phases occur?

DEPOLARIZING PHASE AND REPOLARIZING PHASE
While the coltage0gated K+ channels are open, outflow of K+ may be large enough to cause an ________ of the action potential.
AFTER-HYPERPOLARIZING

After initiating an action potentials, there is a


period of time called the ________ during which a cell cannot generate another AP, no matter how strong stimulus.




A- Relative refractory period


B- Propagation of the AP


C- Absolute refractory period

C- ABSOLUTE REFRACTORY PERIOD

The ______ is the period of time during which a second action potential can be initiated, but only by a larger-than-normal stimulus.




A- Relative refractory period


B- Propagation of the AP


C- Absolute refractory period

A- RELATIVE REFRACTORY PERIOD

_______ down he length of the axon begins at the trigger zone near the axon hillock.




A- Relative refractory period


B- Propagation of the AP


C- Absolute refractory period

B- PROPAGATION OF THE AP
In addition to the nodes of Ranvier that allow salutatory conduction, the speed of an AP is also affected by:

1- THE AXON DIAMETER


2- THE AMOUNT O MYELINATION


3- THE TEMPERATURE



_______ are of medium size and speed (15m/sec), and comprise myelinated visceral sensory &


autonomic preganglionic neurons.




A- A fibers


B- B fibers


C- C fibers

B- B FIBERS

_______ are the smallest and slowest (2m/sec) and comprise unmyelinated sensory and autonomic motor neurons.




A- A fibers


B- B fibers


C- C fibers

C- C FIBERS

_________ are large, fast (130m/sec), myelinated neurons that carry touch and pressure sensations; many motor neurons are also of this type.





A- A fibers


B- B fibers


C- C fibers

A- A FIBERS

The ________ converts an electrical signal (nerve impulse) into a chemical signal (released


neurotransmitter).

PRESYNAPTIC NEURON

The ________ receives the chemical signal and in turn generates an electrical signal (postsynaptic potential).
POSTSYNAPTIC NEURON
Both excitatory and inhibitory neurotransmitters are present in the:
CNS AND PNS
The same neurotransmitter may ne excitatory in some locations and ______ in others.
INHIBITORY
What was can a neurotransmitter's effects be modified?

1- SYNTHESIS CAN BE STIMULATED OR INHIBITED




2- RELEASE CAN BE BLOCKED OR ENHANCED




3- REMOVALS CAN BE STIMULATED OR BLOCKED

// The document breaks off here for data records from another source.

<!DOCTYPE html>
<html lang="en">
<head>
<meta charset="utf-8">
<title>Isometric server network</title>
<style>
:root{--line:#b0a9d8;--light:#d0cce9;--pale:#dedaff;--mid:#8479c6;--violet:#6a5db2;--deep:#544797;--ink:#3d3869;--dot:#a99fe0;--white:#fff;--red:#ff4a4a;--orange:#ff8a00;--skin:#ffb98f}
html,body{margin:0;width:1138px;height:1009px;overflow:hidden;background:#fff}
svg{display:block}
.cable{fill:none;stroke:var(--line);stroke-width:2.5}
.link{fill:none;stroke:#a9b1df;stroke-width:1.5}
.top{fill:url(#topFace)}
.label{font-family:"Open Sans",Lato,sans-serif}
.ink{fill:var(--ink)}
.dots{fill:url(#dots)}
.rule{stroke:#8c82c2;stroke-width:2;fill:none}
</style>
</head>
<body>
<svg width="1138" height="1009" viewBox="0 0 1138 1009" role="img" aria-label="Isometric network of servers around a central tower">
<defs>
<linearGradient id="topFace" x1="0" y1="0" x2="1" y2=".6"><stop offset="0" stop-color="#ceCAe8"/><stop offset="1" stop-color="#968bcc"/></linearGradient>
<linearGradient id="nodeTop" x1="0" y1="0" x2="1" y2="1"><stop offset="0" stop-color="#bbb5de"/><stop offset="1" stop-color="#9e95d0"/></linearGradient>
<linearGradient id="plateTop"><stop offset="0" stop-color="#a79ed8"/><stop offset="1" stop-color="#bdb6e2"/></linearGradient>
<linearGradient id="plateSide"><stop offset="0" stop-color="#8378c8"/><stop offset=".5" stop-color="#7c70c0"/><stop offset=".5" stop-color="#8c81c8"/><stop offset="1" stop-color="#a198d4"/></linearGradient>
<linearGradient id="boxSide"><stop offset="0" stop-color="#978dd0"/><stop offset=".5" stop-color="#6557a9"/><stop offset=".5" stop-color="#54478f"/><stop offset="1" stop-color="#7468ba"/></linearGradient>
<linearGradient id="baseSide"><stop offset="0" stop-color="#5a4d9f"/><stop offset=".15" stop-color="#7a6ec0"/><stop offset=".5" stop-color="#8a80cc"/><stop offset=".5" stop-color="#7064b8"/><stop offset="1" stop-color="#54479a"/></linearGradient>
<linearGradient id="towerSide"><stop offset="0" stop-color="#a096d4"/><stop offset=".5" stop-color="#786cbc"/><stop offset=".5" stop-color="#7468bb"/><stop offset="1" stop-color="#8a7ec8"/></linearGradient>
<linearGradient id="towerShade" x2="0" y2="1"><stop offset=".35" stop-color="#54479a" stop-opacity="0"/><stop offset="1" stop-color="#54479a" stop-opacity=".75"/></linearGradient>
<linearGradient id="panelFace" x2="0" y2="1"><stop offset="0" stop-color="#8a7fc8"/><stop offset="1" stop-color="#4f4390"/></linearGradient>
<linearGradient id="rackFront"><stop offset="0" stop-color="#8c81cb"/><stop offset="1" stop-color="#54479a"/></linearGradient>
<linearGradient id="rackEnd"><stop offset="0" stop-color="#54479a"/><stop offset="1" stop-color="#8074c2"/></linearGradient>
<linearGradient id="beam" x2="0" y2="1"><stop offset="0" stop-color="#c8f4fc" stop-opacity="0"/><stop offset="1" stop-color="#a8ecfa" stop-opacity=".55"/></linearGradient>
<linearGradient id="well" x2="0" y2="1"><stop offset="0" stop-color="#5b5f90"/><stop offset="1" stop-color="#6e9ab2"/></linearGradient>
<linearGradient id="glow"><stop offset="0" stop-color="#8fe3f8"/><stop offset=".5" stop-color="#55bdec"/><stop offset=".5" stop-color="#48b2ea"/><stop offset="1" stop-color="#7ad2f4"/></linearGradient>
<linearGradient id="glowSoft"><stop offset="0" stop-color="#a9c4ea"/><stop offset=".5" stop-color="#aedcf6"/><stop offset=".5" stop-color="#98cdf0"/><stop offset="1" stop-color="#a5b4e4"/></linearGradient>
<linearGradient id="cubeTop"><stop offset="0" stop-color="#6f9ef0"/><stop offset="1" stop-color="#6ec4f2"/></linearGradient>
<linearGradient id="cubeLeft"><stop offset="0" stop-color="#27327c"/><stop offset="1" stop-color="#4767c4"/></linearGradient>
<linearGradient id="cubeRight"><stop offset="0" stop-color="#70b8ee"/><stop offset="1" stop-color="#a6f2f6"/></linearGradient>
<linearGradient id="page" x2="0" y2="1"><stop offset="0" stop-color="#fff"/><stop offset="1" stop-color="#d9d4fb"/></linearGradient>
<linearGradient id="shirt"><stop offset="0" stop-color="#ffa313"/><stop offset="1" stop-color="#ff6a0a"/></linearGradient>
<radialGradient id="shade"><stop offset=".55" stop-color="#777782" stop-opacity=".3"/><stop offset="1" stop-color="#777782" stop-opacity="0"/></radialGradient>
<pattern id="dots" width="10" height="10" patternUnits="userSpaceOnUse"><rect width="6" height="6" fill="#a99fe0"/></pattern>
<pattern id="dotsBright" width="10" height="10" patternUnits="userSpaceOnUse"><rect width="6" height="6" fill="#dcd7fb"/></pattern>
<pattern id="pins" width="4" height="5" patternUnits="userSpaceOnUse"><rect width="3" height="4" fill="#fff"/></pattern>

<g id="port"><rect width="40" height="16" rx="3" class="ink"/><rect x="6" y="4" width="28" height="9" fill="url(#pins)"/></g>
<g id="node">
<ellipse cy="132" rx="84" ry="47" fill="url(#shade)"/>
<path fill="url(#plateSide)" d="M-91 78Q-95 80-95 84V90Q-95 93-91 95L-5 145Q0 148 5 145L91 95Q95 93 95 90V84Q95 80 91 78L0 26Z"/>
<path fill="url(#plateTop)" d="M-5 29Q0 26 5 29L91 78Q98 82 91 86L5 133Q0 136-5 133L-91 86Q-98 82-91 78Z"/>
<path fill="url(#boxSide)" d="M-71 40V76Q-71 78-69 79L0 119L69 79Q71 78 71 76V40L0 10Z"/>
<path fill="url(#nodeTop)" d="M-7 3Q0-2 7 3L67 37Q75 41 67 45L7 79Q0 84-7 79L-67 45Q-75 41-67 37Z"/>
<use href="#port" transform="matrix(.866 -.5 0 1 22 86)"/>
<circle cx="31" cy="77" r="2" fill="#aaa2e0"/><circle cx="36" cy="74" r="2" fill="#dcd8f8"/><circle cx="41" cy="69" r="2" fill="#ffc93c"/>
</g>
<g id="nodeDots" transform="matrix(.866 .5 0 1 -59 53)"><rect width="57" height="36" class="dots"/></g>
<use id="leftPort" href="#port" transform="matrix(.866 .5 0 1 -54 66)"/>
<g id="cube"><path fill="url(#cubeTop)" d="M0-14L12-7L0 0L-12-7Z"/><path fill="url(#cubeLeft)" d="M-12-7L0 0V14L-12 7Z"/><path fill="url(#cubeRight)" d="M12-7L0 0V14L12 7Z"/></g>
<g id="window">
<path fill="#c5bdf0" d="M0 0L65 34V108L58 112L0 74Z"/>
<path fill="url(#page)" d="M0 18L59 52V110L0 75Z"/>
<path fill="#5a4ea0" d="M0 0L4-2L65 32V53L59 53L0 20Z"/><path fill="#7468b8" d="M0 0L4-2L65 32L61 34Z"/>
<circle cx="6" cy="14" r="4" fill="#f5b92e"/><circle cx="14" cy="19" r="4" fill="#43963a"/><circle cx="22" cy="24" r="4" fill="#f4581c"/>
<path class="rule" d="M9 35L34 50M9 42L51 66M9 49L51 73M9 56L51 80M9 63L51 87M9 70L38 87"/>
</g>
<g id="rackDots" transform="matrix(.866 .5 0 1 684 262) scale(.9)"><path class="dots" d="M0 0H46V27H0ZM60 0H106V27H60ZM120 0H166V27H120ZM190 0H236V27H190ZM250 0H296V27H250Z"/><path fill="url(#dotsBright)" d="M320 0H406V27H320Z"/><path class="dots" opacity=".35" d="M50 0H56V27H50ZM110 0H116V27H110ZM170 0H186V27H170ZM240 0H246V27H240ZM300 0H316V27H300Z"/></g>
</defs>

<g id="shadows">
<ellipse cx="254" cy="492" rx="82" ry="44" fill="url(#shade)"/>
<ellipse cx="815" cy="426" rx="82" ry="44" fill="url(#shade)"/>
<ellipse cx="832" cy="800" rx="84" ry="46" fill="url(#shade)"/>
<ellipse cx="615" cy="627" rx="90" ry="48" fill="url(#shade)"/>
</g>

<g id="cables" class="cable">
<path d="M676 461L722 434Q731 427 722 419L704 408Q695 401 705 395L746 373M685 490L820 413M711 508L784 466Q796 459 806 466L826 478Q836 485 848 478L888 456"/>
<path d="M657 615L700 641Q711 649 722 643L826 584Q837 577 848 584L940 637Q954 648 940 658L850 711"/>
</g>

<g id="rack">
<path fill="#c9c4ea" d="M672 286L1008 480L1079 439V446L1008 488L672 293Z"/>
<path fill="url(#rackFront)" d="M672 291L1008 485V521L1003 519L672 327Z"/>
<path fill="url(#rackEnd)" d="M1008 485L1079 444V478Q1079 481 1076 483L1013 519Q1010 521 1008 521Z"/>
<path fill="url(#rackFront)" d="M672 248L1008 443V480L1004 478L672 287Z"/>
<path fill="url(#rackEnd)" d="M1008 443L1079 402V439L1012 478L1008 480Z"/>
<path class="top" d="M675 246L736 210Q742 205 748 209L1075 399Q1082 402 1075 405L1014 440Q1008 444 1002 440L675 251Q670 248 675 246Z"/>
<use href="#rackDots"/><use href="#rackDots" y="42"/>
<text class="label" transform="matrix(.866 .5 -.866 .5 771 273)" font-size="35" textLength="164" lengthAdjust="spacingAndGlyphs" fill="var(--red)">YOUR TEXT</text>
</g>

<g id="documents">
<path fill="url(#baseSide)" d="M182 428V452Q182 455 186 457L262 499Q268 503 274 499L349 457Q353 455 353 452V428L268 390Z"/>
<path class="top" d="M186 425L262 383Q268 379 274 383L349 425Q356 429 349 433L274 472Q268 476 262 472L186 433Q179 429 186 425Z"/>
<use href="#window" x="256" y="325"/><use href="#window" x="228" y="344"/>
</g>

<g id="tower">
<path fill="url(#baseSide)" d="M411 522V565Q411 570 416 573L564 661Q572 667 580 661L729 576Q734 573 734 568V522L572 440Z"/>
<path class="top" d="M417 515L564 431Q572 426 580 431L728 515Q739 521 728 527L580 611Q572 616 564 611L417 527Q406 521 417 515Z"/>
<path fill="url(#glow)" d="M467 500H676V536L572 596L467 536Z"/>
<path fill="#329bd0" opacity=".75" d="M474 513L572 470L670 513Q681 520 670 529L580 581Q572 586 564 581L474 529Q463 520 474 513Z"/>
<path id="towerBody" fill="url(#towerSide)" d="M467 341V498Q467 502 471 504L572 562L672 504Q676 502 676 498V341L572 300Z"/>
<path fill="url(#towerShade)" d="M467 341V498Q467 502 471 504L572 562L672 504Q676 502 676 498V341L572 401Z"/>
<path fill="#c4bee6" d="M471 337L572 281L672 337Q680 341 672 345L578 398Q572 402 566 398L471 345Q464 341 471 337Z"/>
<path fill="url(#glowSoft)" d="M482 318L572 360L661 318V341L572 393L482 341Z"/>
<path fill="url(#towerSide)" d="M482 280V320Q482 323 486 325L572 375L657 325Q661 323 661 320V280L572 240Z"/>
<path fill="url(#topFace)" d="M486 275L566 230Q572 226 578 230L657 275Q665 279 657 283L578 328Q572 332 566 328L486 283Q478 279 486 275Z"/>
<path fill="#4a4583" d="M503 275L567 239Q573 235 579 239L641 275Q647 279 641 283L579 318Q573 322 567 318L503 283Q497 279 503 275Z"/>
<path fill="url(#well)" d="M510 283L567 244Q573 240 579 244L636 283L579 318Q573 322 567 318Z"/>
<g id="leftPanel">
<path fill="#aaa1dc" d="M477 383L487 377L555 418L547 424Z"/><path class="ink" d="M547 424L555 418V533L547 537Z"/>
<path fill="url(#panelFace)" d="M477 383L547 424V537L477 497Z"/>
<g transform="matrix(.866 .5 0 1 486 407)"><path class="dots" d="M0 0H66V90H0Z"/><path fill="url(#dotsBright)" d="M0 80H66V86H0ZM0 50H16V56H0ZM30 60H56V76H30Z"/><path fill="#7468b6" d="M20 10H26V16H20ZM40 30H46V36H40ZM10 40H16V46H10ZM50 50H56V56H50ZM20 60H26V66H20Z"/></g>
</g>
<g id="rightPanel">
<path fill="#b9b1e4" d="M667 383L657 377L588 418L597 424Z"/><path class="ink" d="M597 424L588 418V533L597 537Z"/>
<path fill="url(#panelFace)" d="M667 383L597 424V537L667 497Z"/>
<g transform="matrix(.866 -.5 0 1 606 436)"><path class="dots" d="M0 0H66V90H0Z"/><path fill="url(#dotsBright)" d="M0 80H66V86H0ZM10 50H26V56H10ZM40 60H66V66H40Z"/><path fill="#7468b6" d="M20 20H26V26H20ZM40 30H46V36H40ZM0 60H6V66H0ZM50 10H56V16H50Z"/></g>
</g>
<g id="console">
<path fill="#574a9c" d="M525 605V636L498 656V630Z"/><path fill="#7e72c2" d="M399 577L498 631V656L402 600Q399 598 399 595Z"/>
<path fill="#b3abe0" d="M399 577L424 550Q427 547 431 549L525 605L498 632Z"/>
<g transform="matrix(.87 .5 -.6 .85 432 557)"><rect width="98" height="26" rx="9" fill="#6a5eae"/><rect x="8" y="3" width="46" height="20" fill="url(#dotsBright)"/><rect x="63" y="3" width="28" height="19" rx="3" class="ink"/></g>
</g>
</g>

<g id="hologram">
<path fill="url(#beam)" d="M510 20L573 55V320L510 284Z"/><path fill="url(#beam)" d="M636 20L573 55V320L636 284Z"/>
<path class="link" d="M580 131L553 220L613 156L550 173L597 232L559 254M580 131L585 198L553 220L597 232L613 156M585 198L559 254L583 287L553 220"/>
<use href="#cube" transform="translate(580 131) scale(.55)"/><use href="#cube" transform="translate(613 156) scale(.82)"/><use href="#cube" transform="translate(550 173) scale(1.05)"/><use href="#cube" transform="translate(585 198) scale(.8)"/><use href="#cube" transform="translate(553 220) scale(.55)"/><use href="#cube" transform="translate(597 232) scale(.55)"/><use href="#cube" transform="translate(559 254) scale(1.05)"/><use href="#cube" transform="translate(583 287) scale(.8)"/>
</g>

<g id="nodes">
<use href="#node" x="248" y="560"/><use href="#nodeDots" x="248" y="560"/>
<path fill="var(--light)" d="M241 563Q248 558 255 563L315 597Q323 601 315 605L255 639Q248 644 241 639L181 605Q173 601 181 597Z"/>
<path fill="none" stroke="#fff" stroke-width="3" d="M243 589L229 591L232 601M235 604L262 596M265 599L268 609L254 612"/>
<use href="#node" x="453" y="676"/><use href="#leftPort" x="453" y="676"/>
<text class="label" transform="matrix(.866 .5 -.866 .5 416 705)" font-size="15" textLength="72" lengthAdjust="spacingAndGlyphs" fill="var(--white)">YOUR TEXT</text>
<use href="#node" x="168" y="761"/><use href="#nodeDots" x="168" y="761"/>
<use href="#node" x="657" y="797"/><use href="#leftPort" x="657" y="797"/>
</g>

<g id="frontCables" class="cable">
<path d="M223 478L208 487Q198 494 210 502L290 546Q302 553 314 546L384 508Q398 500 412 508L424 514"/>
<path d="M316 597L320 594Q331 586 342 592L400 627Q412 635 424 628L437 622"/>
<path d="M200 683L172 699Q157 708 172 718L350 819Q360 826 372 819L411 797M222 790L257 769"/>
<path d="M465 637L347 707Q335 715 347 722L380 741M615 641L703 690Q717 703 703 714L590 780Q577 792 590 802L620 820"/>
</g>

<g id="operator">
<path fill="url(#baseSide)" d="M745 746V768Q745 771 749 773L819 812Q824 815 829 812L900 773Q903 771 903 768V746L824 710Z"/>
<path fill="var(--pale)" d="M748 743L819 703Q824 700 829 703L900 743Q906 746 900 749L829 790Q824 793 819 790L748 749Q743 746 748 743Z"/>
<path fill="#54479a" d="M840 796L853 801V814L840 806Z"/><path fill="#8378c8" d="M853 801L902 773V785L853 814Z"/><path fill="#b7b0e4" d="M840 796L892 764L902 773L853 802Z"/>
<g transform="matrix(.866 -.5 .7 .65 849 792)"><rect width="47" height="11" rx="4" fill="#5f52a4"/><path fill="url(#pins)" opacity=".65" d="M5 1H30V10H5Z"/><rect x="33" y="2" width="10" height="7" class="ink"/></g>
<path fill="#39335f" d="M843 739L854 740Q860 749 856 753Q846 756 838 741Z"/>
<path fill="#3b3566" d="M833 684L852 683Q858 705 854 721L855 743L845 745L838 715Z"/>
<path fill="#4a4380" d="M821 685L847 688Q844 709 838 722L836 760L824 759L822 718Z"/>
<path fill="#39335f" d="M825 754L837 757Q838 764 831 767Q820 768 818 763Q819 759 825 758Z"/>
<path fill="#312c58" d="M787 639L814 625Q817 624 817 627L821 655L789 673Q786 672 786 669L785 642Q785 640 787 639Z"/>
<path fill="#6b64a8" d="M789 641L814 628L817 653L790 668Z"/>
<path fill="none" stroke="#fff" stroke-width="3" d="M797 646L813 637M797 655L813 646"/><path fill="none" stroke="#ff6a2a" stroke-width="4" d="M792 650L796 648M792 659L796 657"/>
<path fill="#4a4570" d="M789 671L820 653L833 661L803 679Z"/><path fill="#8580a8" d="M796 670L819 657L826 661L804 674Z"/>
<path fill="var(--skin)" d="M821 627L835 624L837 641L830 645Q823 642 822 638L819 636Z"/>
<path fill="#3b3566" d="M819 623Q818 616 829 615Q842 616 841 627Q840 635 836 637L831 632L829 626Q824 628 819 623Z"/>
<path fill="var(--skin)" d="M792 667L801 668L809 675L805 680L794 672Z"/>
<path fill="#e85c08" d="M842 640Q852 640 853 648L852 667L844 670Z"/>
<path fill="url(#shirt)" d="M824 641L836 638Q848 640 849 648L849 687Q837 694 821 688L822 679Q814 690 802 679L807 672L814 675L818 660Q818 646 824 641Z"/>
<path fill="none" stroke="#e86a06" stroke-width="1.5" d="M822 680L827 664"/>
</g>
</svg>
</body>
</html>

4- THE RECEPTOR SITE CAN BE BLOCKED OR ACTIATED.

______ is released by nearly all excitatory


neurons in he brain.




A- GABA


B- Glutamate

B- GLUTAMATE

________ is an inhibitory neurotransmitter for 1/3 of all brain synapses.






A- GABA


B- Glutamate

A- GABA

__________ causes a depolarization of the postsynaptic cell, bringing it closer to threshold, so the postsynaptic cell does become more


excitable.




A- Excitatory postsynaptic potential (EPSP)


B- Inhibitory postsynaptic potential (IPSP)

A- EXCITATORY POSTSYNAPTIC POTENTIAL (ESPS)



_______ hyperpolarizes the postsynaptic cell


taking it farther from threshold.




A- Excitatory postsynaptic potential (EPSP)


B- Inhibitory postsynaptic potential (IPSP)

B- INHIBITORY POSTSYNAPTIC POTENTIAL (IPSP)

_______ is accomplished by diffusion out of the synaptic cleft, enzymatic degradations, and


re-uptake by cell and is essential for normal function.

REMOVAL OF THE NEUROTRANSMITTER

________ is the process accomplished by the postsynaptic neuron when it combines all


excitatory and inhibitory inputs and responds accordingly.

INTEGRATION